▶ _EXERCISE BRIEF_: Every line below that holds the string "entry" should be copied.

⟨

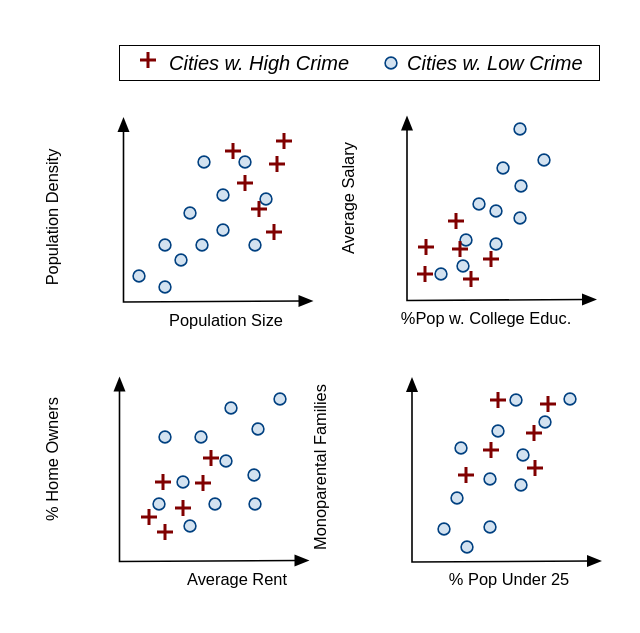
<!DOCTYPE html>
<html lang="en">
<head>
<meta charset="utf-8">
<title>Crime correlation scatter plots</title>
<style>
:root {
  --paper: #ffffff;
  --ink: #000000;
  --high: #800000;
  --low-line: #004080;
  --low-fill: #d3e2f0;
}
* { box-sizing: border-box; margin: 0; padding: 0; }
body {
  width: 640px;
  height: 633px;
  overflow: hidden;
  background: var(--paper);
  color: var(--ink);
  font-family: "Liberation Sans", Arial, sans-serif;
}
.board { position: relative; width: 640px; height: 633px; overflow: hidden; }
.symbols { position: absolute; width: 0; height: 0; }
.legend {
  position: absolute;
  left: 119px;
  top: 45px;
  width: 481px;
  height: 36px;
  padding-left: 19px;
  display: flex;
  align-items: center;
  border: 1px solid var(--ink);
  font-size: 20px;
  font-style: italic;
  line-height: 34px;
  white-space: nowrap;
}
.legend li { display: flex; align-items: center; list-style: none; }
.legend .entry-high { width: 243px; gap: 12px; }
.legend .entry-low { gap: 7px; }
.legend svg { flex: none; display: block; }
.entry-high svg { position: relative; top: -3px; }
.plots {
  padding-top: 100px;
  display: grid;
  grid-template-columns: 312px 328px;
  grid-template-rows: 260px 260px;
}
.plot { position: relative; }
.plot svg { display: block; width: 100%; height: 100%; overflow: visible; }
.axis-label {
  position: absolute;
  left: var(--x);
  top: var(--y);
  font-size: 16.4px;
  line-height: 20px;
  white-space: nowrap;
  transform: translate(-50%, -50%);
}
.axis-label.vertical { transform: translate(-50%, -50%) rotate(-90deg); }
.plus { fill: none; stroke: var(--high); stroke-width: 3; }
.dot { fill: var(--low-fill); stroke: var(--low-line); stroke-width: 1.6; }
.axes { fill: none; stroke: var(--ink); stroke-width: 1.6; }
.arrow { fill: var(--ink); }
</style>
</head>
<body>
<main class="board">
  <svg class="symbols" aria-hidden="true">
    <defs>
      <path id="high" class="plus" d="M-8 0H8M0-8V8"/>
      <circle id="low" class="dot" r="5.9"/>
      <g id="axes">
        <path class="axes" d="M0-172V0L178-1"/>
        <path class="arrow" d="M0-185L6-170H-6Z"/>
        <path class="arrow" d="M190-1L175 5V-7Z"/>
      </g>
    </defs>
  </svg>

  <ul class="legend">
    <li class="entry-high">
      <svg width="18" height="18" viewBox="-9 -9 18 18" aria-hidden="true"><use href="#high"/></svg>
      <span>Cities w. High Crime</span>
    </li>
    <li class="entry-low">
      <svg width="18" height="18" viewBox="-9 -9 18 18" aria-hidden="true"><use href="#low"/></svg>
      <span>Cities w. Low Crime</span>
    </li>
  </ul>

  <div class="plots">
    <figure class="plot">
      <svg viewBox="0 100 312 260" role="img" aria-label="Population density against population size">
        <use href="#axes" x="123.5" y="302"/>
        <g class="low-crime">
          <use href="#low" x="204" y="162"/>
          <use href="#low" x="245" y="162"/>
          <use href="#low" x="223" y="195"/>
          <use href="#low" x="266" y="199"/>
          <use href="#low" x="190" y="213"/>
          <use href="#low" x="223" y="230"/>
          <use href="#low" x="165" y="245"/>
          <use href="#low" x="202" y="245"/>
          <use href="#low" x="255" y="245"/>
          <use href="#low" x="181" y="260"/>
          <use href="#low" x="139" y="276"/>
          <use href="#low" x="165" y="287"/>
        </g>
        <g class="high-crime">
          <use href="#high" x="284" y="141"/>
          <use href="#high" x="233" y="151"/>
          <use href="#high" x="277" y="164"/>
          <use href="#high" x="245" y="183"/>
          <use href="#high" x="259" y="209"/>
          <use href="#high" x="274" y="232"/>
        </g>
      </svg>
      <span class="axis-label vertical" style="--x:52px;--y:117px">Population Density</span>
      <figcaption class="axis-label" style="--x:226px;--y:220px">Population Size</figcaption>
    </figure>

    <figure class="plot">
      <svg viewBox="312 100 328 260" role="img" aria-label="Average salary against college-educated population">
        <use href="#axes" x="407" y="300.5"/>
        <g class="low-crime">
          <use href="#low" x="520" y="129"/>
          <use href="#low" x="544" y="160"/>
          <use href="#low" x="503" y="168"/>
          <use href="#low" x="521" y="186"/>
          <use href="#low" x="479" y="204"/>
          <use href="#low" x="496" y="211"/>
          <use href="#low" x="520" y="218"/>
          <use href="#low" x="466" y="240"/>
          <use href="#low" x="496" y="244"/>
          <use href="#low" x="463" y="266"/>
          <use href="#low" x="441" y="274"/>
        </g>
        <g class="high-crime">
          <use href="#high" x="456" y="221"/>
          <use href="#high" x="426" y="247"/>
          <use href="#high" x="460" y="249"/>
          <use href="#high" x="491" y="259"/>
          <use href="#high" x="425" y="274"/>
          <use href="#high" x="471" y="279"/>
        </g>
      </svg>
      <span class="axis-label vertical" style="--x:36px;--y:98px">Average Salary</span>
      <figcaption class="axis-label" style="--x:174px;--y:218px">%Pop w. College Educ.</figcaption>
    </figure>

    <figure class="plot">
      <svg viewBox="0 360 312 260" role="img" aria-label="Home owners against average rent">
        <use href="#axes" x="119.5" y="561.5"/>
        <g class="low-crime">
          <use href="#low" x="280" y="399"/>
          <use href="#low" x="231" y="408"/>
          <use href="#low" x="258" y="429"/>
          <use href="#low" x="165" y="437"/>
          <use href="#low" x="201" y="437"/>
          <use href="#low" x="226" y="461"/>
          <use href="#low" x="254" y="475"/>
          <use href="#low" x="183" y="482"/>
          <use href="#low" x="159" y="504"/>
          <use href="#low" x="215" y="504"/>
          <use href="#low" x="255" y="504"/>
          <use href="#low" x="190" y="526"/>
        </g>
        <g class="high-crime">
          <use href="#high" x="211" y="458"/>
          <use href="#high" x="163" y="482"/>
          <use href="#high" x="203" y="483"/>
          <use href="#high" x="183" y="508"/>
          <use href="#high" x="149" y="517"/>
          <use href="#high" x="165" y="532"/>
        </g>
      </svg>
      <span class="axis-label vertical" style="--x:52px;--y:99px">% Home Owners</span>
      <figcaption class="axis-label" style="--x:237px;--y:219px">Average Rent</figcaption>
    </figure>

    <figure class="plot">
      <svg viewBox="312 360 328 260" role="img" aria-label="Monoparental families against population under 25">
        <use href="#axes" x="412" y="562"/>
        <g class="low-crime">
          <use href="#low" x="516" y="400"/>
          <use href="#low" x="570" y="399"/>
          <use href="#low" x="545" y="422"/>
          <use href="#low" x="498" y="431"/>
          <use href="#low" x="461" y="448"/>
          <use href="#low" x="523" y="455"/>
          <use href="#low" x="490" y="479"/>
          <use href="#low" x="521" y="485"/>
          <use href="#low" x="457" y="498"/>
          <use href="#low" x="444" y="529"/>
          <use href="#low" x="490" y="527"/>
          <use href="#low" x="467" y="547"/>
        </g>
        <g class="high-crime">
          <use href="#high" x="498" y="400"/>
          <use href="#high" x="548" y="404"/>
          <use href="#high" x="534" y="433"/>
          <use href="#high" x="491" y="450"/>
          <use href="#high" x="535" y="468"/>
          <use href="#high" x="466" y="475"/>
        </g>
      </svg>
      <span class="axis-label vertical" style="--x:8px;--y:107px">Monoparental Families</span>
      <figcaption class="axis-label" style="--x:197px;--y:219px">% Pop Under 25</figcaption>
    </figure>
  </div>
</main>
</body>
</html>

⟩

▶ _EXERCISE OUTPUT_:
.legend .entry-high { width: 243px; gap: 12px; }
.legend .entry-low { gap: 7px; }
.entry-high svg { position: relative; top: -3px; }
    <li class="entry-high">
    <li class="entry-low">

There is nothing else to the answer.